Angelo Badalamenti did such an amazing job scoring the new series. It was subtle early in the return, but gained steam as we neared the finish. Old scores and themes associated with certain characters and ideas were withheld appropriately. I remember when rewatching the original series, the music was everywhere and often themes during in episode. That wasn’t the case in this new series. As mentioned before, Badalamenti’s music as a character changed over the years making way for new ways to express itself as a narrative device.
The new series had a lot of throwbacks to the 1992 film. Whole scenes in Twin Peaks: Fire Walk with Me had their meaning changed when viewing this new series; throwing nostalgia out the window and that our old ideas or ways of thinking are not as precious as we thought.
Since many scenes and characters from the film were referenced or connected to the new series, I decided to revisit the film’s soundtrack. The score for the original series is stellar on its own and contains many of the iconic scores we know and love. However, I feel Twin Peaks: Fire Walk with Me is Angelo Badalamenti’s strongest contribution to the music of this world.
“The Pink Room” is a heavy, dark bluesy track from the film soundtrack. The title of the track references a room at the infamous Roadhouse. There, Laura Palmer meets her drug connections and has sex with strange friend. She is joined with her friend Ronette Pulaski. This scene is important because it serves as a key connection between Laura Palmer’s descent and the events following her death. The scene itself is also unnerving as we see Palmer gyrate and grind with the men who would be involved with her rape and murder. Light flash and drugs are plenty as the score enhances the seedy and depraved mood of the scene in an already dark film.
The finale of the return of Twin Peaks left a lot of questions unanswered and opened the doors for further exploration of the increasingly obscured world of Lynch’s vision.
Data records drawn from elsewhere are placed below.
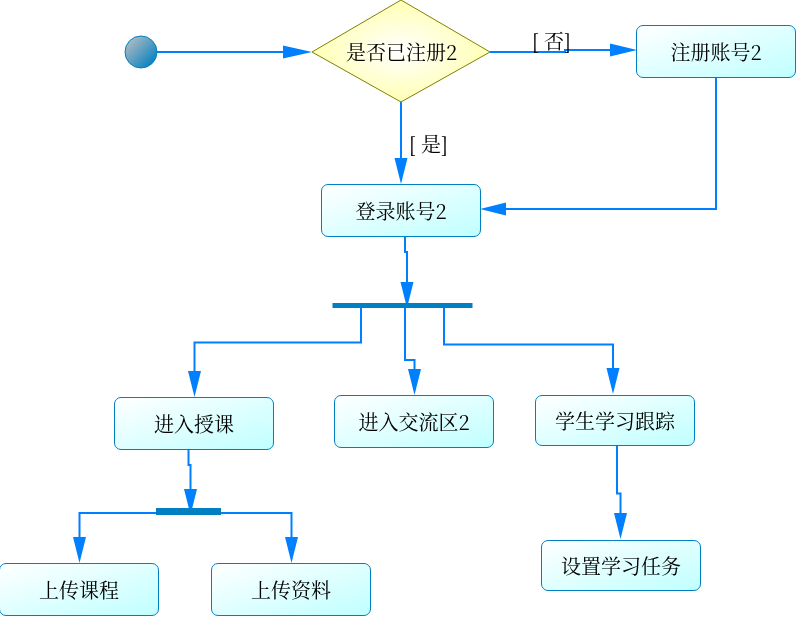
<!DOCTYPE html>
<html lang="zh-CN">
<head>
<meta charset="utf-8">
<title>活动图</title>
<style>
:root {
  --paper: #fff;
  --ink: #000;
  --flow: #0080ff;
  --edge: #0080c0;
  --action-light: #fff;
  --action-deep: #c0ffff;
  --decision-edge: #808000;
  --decision-deep: #ffffb4;
}
* { box-sizing: border-box; }
html, body { margin: 0; overflow: hidden; background: var(--paper); }
.diagram {
  position: relative;
  width: 800px;
  height: 620px;
  overflow: hidden;
  color: var(--ink);
  font: 20px/28px "Noto Serif CJK SC", "Noto Serif", serif;
}
.connectors { position: absolute; inset: 0; }
.flow { fill: none; stroke: var(--flow); stroke-width: 2; }
.arrow { fill: var(--flow); }
.bar { fill: var(--edge); }
.start { fill: url(#start-fill); stroke: var(--edge); }
.decision-shape { fill: url(#decision-fill); stroke: var(--decision-edge); }
.action, .decision, .guard { position: absolute; white-space: nowrap; }
.action, .decision { display: flex; align-items: center; justify-content: center; }
.action {
  width: 160px;
  height: 53px;
  border: 1.3px solid var(--edge);
  border-radius: 7px;
  background: linear-gradient(to bottom right, var(--action-light), var(--action-deep));
}
.action.short { height: 51px; }
.decision { left: 312px; top: 0; width: 179px; height: 103px; }
.register { left: 636px; top: 25px; }
.login { left: 321px; top: 184px; }
.teach { left: 114px; top: 397px; }
.forum { left: 334px; top: 395px; }
.track { left: 535px; top: 395px; }
.tasks { left: 541px; top: 540px; }
.course { left: -1px; top: 563px; }
.material { left: 211px; top: 563px; }
.guard.no { left: 532px; top: 27px; }
.guard.yes { left: 409px; top: 130px; }
</style>
</head>
<body>
<main class="diagram">
  <svg class="connectors" width="800" height="620" viewBox="0 0 800 620" aria-hidden="true">
    <defs>
      <linearGradient id="start-fill" x1="0" y1="0" x2="1" y2="1">
        <stop offset="0.1" stop-color="#b4bcc0"/>
        <stop offset="0.9" stop-color="#0080c0"/>
      </linearGradient>
      <radialGradient id="decision-fill">
        <stop offset="0" stop-color="#fff"/>
        <stop offset="1" stop-color="#ffffb4"/>
      </radialGradient>
      <polygon id="arrow-down" class="arrow" points="0,0 -6.5,-26 6.5,-26"/>
    </defs>

    <g class="flow">
      <path d="M157 52H290"/>
      <path d="M490 52H565V50H615"/>
      <path d="M401 102V162"/>
      <path d="M716 77V209H500"/>
      <path d="M405 236V252H407V285"/>
      <path d="M361 306V342.5H194.5V375"/>
      <path d="M405 306V360H414.5V372"/>
      <path d="M444 306V344.5H613V372"/>
      <path d="M188.500 449V465H190.500V492"/>
      <path d="M617 445V493.500H620.500V516"/>
      <path d="M158 513H79.500V540"/>
      <path d="M219 513H291.500V540"/>
    </g>

    <polygon class="arrow" points="312,52 283,45.500 283,58.500"/>
    <polygon class="arrow" points="637,50 610,43.500 610,56.500"/>
    <polygon class="arrow" points="480,209 506,202.500 506,215.500"/>
    <use href="#arrow-down" x="401" y="184"/>
    <use href="#arrow-down" x="407" y="308"/>
    <use href="#arrow-down" x="194.5" y="397"/>
    <use href="#arrow-down" x="414.5" y="395"/>
    <use href="#arrow-down" x="613" y="394"/>
    <use href="#arrow-down" x="190.5" y="515"/>
    <use href="#arrow-down" x="620.5" y="539"/>
    <use href="#arrow-down" x="79.5" y="563"/>
    <use href="#arrow-down" x="291.5" y="563"/>

    <rect class="bar" x="332.500" y="303" width="140" height="5"/>
    <rect class="bar" x="156" y="508" width="65" height="7"/>
    <circle class="start" cx="141" cy="52" r="16"/>
    <polygon class="decision-shape" points="401,0 490,52 401,102 312,52"/>
  </svg>

  <div class="decision">是否已注册2</div>
  <span class="guard no">[ 否]</span>
  <span class="guard yes">[ 是]</span>

  <div class="action register">注册账号2</div>
  <div class="action login">登录账号2</div>
  <div class="action teach">进入授课</div>
  <div class="action forum">进入交流区2</div>
  <div class="action short track">学生学习跟踪</div>
  <div class="action course">上传课程</div>
  <div class="action material">上传资料</div>
  <div class="action short tasks">设置学习任务</div>
</main>
</body>
</html>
I don’t know if another season will be made. Part of me doubts it and a bigger part of me actually doesn’t want it. I don’t want answers. I was left with questions at the end of season two and with even more questions at the end of this latest season. For me, it has become clear that the world of Twin Peaks is not something we are meant to understand. Instead, all we can do is sit back and observe and let the characters, story, and especially the music take us on a journey.